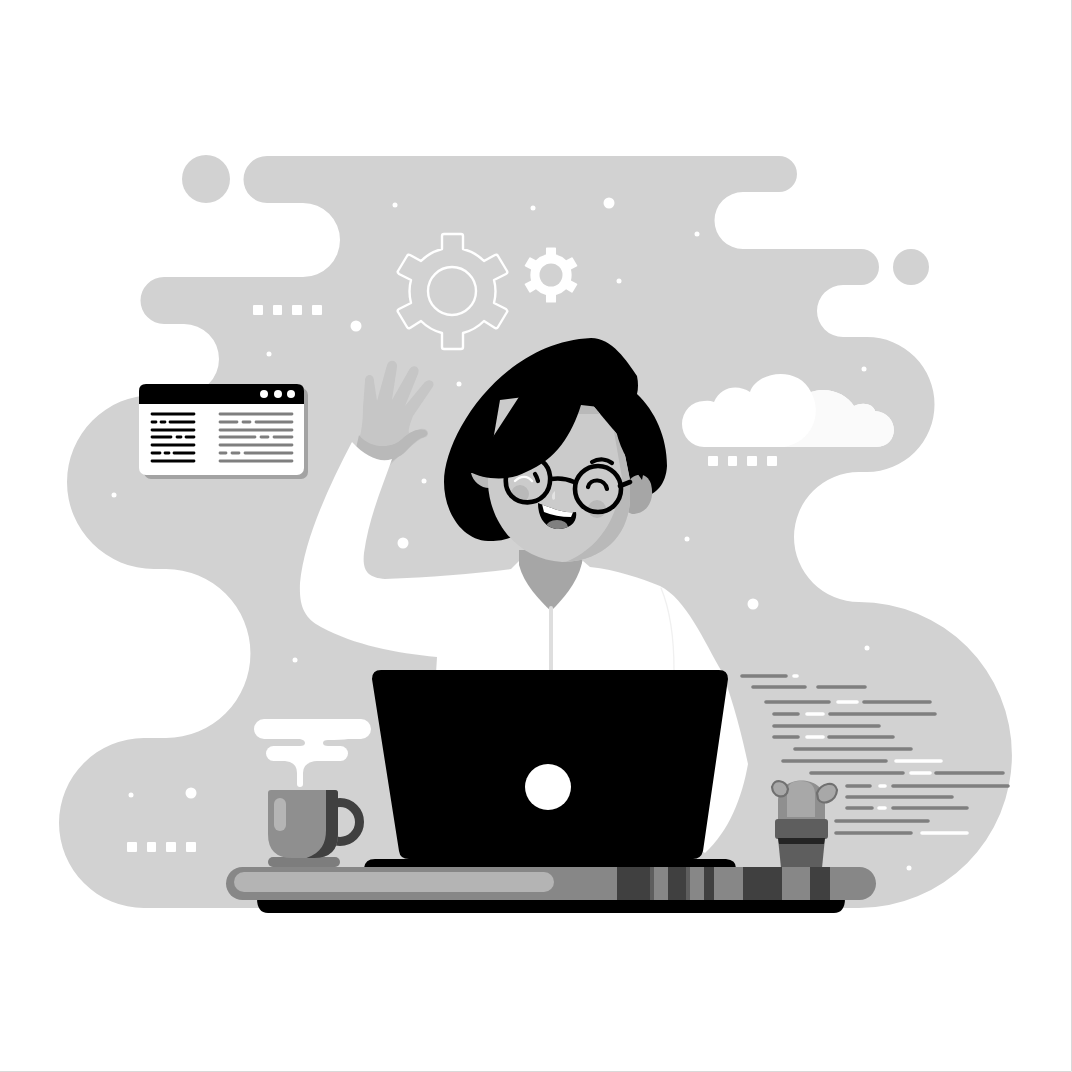
<!DOCTYPE html>
<html lang="en">
<head>
<meta charset="utf-8">
<title>Developer waving behind a laptop</title>
<style>
:root {
  --white: #fff;
  --black: #000;
  --backdrop: #d2d2d2;
  --hand: #c6c6c6;
  --skin: #cbcbcb;
  --skin-shade: #b9b9b9;
  --neck: #a6a6a6;
  --mid: #8f8f8f;
  --desk: #878787;
  --desk-light: #b4b4b4;
  --dark: #404040;
  --pot: #5e5e5e;
  --code: #7f7f7f;
}
html, body { margin: 0; background: var(--white); overflow: hidden; }
svg { display: block; width: 1072px; height: 1072px; }
.white { fill: var(--white); }
.black { fill: var(--black); }
.backdrop { fill: var(--backdrop); }
.hand { fill: var(--hand); }
.skin { fill: var(--skin); }
.shade { fill: var(--skin-shade); }
.neck { fill: var(--neck); }
.mid { fill: var(--mid); }
.desk { fill: var(--desk); }
.desk-light { fill: var(--desk-light); }
.dark { fill: var(--dark); }
.pot { fill: var(--pot); }
.line { fill: none; stroke-linecap: round; stroke-linejoin: round; }
.ink { stroke: var(--black); }
.grey { stroke: var(--code); }
.light { stroke: var(--white); }
</style>
</head>
<body>
<svg viewBox="0 0 1072 1072" role="img" aria-label="Smiling developer with glasses waving from behind a laptop">
  <defs>
    <path id="gear" d="M442 236Q442 234 444 234H461Q463 234 463 236V249Q475 252 484 261L495 255Q497 254 498 256L507 271Q508 273 506 274L494 280Q497 291 494 303L506 309Q508 311 507 312L498 327Q497 329 495 328L484 321Q475 330 463 333V347Q463 349 461 349H444Q442 349 442 347V333Q430 330 421 321L410 328Q408 329 407 327L398 312Q397 310 399 309L411 303Q408 291 411 280L399 274Q397 272 398 271L407 256Q408 254 410 255L421 261Q430 252 442 249Z"/>
    <g id="dashes">
      <rect width="10" height="10" rx="1"/>
      <rect x="20" width="9" height="10" rx="1"/>
      <rect x="39" width="10" height="10" rx="1"/>
      <rect x="59" width="10" height="10" rx="1"/>
    </g>
    <clipPath id="cup-shape"><path d="M268 793Q268 790 271 790H335Q338 790 338 793V834Q338 858 314 858H292Q268 858 268 834Z"/></clipPath>
    <clipPath id="face-shape"><path d="M488 470L500 400L580 390L622 440L630 480V500C628 540 598 562 562 562C520 560 490 525 488 484Z"/></clipPath>
    <clipPath id="mouth-shape"><path d="M538 503C549 507 564 514 576 512C578 523 568 530 556 529C545 527 538 518 538 503Z"/></clipPath>
  </defs>

  <rect class="white" width="1072" height="1072"/>
  <path class="line" stroke="#d9d9d9" d="M1071.5 0V1071.5H0"/>

  <g id="backdrop" class="backdrop">
    <path d="M267 156H779A18 18 0 0 1 779 192H743A28.5 28.5 0 0 0 743 249H861A18 18 0 0 1 861 285H843A26 26 0 0 0 843 337H867A67 67 0 0 1 867 472H859A65 65 0 0 0 859 602A153 153 0 0 1 859 908H144A85 85 0 0 1 144 738H166A84 84 0 0 0 166 569H154A87 87 0 0 1 154 395L184 394A35 35 0 0 0 184 324H164A23.5 23.5 0 0 1 164 277H303A37 37 0 0 0 303 203H267A23.5 23.5 0 0 1 267 156Z"/>
    <circle cx="206" cy="179" r="24"/>
    <circle cx="911" cy="267" r="18"/>
  </g>

  <g id="sparkles" class="white">
    <circle cx="395" cy="205" r="2.5"/><circle cx="533" cy="208" r="2.5"/>
    <circle cx="609" cy="203" r="5.5"/><circle cx="697" cy="234" r="2.5"/>
    <circle cx="619" cy="281" r="2.5"/><circle cx="356" cy="326" r="5.5"/>
    <circle cx="269" cy="354" r="2.5"/><circle cx="459" cy="384" r="2.5"/>
    <circle cx="864" cy="369" r="2.5"/><circle cx="114" cy="495" r="2.5"/>
    <circle cx="424" cy="481" r="2.5"/><circle cx="403" cy="543" r="5.5"/>
    <circle cx="687" cy="539" r="2.5"/><circle cx="753" cy="604" r="5.5"/>
    <circle cx="867" cy="648" r="2.5"/><circle cx="295" cy="660" r="2.5"/>
    <circle cx="131" cy="795" r="2.5"/><circle cx="191" cy="793" r="5.5"/>
    <circle cx="909" cy="868" r="2.5"/>
    <use href="#dashes" x="253" y="305"/>
    <use href="#dashes" x="708" y="456"/>
    <use href="#dashes" x="127" y="842"/>
  </g>

  <g id="gears">
    <g class="line light" stroke-width="2.4">
      <use href="#gear"/>
      <circle cx="452" cy="291" r="24"/>
    </g>
    <use class="white" href="#gear" transform="translate(551 275) scale(.48) translate(-452.5 -291.5)"/>
    <circle class="backdrop" cx="551" cy="275" r="11.5"/>
  </g>

  <g id="cloud">
    <path class="white" d="M704 447A22 23 0 0 1 704 401Q709 400 714 402C721 386 738 384 750 392C758 370 799 366 811 392C828 386 847 394 854 406C864 401 874 405 875 411C900 413 900 447 876 447Z"/>
    <path fill="#fafafa" d="M811 392C828 386 847 394 854 406C864 401 874 405 875 411C900 413 900 447 876 447H784C812 442 823 414 811 392Z"/>
  </g>

  <g id="browser-window">
    <rect x="144" y="388" width="164" height="91" rx="7" fill="#a3a3a3"/>
    <rect class="white" x="139" y="384" width="165" height="91" rx="7"/>
    <path class="black" d="M139 404V391Q139 384 146 384H297Q304 384 304 391V404Z"/>
    <g class="white"><circle cx="264" cy="394" r="4"/><circle cx="278" cy="394" r="4"/><circle cx="291" cy="394" r="4"/></g>
    <path class="line ink" stroke-width="2.8" d="M152 414H194M152 422H156M161 422H165M170 422H194M152 430H194M152 437H171M177 437H181M186 437H194M152 445H194M152 453H160M165 453H169M174 453H194M152 461H194"/>
    <path class="line grey" stroke-width="2.8" d="M220 414H292M220 422H237M243 422H250M256 422H292M220 430H292M220 437H255M261 437H268M274 437H292M220 445H292M220 453H226M232 453H239M245 453H292M220 461H292"/>
  </g>

  <g id="code-lines">
    <path class="line grey" stroke-width="3.6" d="M742 676H786M753 687H805M818 687H865M766 702H829M864 702H930M774 714H798M830 714H935M774 726H879M774 737H798M829 737H893M795 749H911M783 761H886M811 773H903M936 773H1003M847 786H870M893 786H1008M847 797H952M847 808H872M893 808H967M836 821H928M836 833H911"/>
    <path class="line light" stroke-width="3.6" d="M794 676H797M838 702H857M807 714H823M807 737H823M896 761H941M911 773H930M880 786H885M879 808H885M922 833H967"/>
  </g>

  <g id="waving-hand">
    <path class="hand" d="M357 446C361 435 363 423 363 407L365 381C365 373 374 373 374 381L377 401L387 365C389 358 398 360 397 367L392 400L409 370C413 363 421 367 418 374L405 406L424 383C429 377 437 382 432 388L413 416C410 424 408 430 409 433L420 429C428 427 430 434 426 437C417 439 412 447 403 452L389 466L357 455Z"/>
    <path class="shade" d="M359 435C370 449 392 449 402 439C410 431 419 428 425 430C430 433 427 437 421 438C411 443 406 454 398 457L383 468L354 457Z"/>
  </g>

  <g id="shirt">
    <path class="white" d="M352 442C366 457 380 463 392 459C383 485 369 517 364 553C362 571 368 578 385 579C430 577 473 574 511 569L519 561L551 590L583 561L590 567C617 570 640 578 660 586C686 599 704 641 722 672C734 704 742 736 748 764C742 798 729 831 705 853L435 690L437 657C396 653 354 645 321 627C304 618 299 606 300 583C304 540 328 488 352 442Z"/>
    <path class="line" stroke="#f0f0f0" stroke-width="1.3" d="M661 588C671 612 674 640 674 670"/>
    <path class="neck" d="M519 550H582V563C577 584 562 600 551 611C539 600 524 584 519 565Z"/>
    <path class="line" stroke="#dedede" stroke-width="4" stroke-linecap="butt" d="M551 608V671"/>
  </g>

  <g id="head">
    <path class="black" d="M444 482C444 434 503 342 591 338C612 338 627 361 637 376Q639 386 637 394C655 411 667 437 667 466C666 484 656 495 643 497L600 500L516 535C505 541 497 541 488 541C462 540 444 512 444 482Z"/>
    <path class="neck" d="M628 482C635 472 647 472 651 484C655 499 648 514 632 514L623 510Z"/>
    <path class="shade" d="M471 473H505L512 488H491C482 489 473 482 471 473Z"/>
    <path class="skin" d="M488 470L500 400L580 390L622 440L630 480V500C628 540 598 562 562 562C520 560 490 525 488 484Z"/>
    <g clip-path="url(#face-shape)">
      <path class="shade" d="M575 404H622L640 480V570H540C584 561 616 535 622 478L611 414H575Z"/>
      <circle class="shade" cx="520" cy="494" r="9"/>
      <circle class="shade" cx="597" cy="509" r="9"/>
    </g>
    <path class="black" d="M470 472C483 479 508 482 526 472C556 460 572 434 581 405L608 408L614 414C615 438 624 456 635 470L642 480L652 430L610 380L530 380Z"/>
    <g id="glasses" class="line ink" stroke-width="4.6">
      <path d="M506 477C502 511 553 511 550 476Q549 467 543 462M551 479Q563 477 574 482M620 486L630 482"/>
      <circle cx="598" cy="489" r="23"/>
    </g>
    <path class="line light" stroke-width="2.4" d="M515 481C521 475 528 476 532 481"/>
    <g id="expression" class="line ink" stroke-width="4.2">
      <path d="M588 487C590 478 605 478 607 489M592 462C599 458 607 459 612 463M535 474Q537 477 538 481"/>
    </g>
    <path d="M553 500Q550 495 555 491V499Z" fill="#e3e3e3"/>
    <path class="black" d="M538 503C549 507 564 514 576 512C578 523 568 530 556 529C545 527 538 518 538 503Z"/>
    <g clip-path="url(#mouth-shape)">
      <path class="white" d="M541 500L574 510L571 517Q556 517 544 512Z"/>
      <ellipse cx="557" cy="527" rx="11" ry="7" fill="#808080"/>
    </g>
  </g>

  <g id="laptop">
    <path class="black" d="M372 679Q372 670 381 670H719Q728 670 728 679L703 851Q701 859 693 859H409Q400 859 399 851Z"/>
    <path class="black" d="M364 868Q365 859 375 859H726Q736 860 736 868Z"/>
    <circle class="white" cx="548" cy="787" r="23"/>
  </g>

  <g id="coffee">
    <g class="white">
      <rect x="254" y="719" width="117" height="20" rx="10"/>
      <rect x="266" y="746" width="82" height="15" rx="7.5"/>
      <path d="M281 739H348Q341 740 328 740Q323 740 323 743Q323 746 328 746H300Q305 746 305 743Q305 740 300 739Z"/>
      <path d="M285 761H317Q303 762 303 773V784Q303 787 300 787Q297 787 297 784V773Q297 762 285 761Z"/>
    </g>
    <circle class="line" stroke="#404040" stroke-width="9" cx="340" cy="822" r="19.5"/>
    <rect x="268" y="857" width="72" height="10" rx="5" fill="#7d7d7d"/>
    <g clip-path="url(#cup-shape)">
      <rect class="mid" x="268" y="790" width="70" height="70"/>
      <path class="dark" d="M326 790H340V860H300C320 855 326 845 326 830Z"/>
    </g>
    <rect x="274" y="798" width="12" height="33" rx="6" fill="#b5b5b5"/>
  </g>

  <g id="cactus">
    <path class="mid" d="M778 820V800C779 774 824 774 825 800V820Z"/>
    <path fill="#a8a8a8" d="M787 817V792Q788 781 799 781Q814 780 815 793V817Z"/>
    <g stroke="#707070" stroke-width="2.2" fill="#a8a8a8">
      <path d="M788 789C786 780 774 778 772 787C773 797 783 799 787 793Z"/>
      <path d="M817 793C821 783 835 780 837 790C836 802 822 806 818 799Z"/>
    </g>
    <rect class="pot" x="775" y="819" width="53" height="20" rx="3"/>
    <path class="pot" d="M778 838H825L822 868H781Z"/>
    <path d="M778 838H825L824 844H779Z" fill="#242424"/>
  </g>

  <g id="desk">
    <path class="black" d="M257 898H845Q845 913 834 913H268Q257 913 257 898Z"/>
    <rect class="desk" x="226" y="867" width="650" height="33" rx="16.5"/>
    <rect class="desk-light" x="234" y="872" width="320" height="20" rx="10"/>
    <path class="dark" d="M617 867H650V900H617ZM668 867H686V900H668ZM704 867H714V900H704ZM743 867H782V900H743ZM810 867H830V900H810Z"/>
    <path class="pot" d="M650 867H654V900H650ZM686 867H690V900H686Z"/>
  </g>
</svg>
</body>
</html>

§ What you should do: In the listing above, locate each line with "shade" and copy it.

§ Task response:
  --skin-shade: #b9b9b9;
.shade { fill: var(--skin-shade); }
    <path class="shade" d="M359 435C370 449 392 449 402 439C410 431 419 428 425 430C430 433 427 437 421 438C411 443 406 454 398 457L383 468L354 457Z"/>
    <path class="shade" d="M471 473H505L512 488H491C482 489 473 482 471 473Z"/>
      <path class="shade" d="M575 404H622L640 480V570H540C584 561 616 535 622 478L611 414H575Z"/>
      <circle class="shade" cx="520" cy="494" r="9"/>
      <circle class="shade" cx="597" cy="509" r="9"/>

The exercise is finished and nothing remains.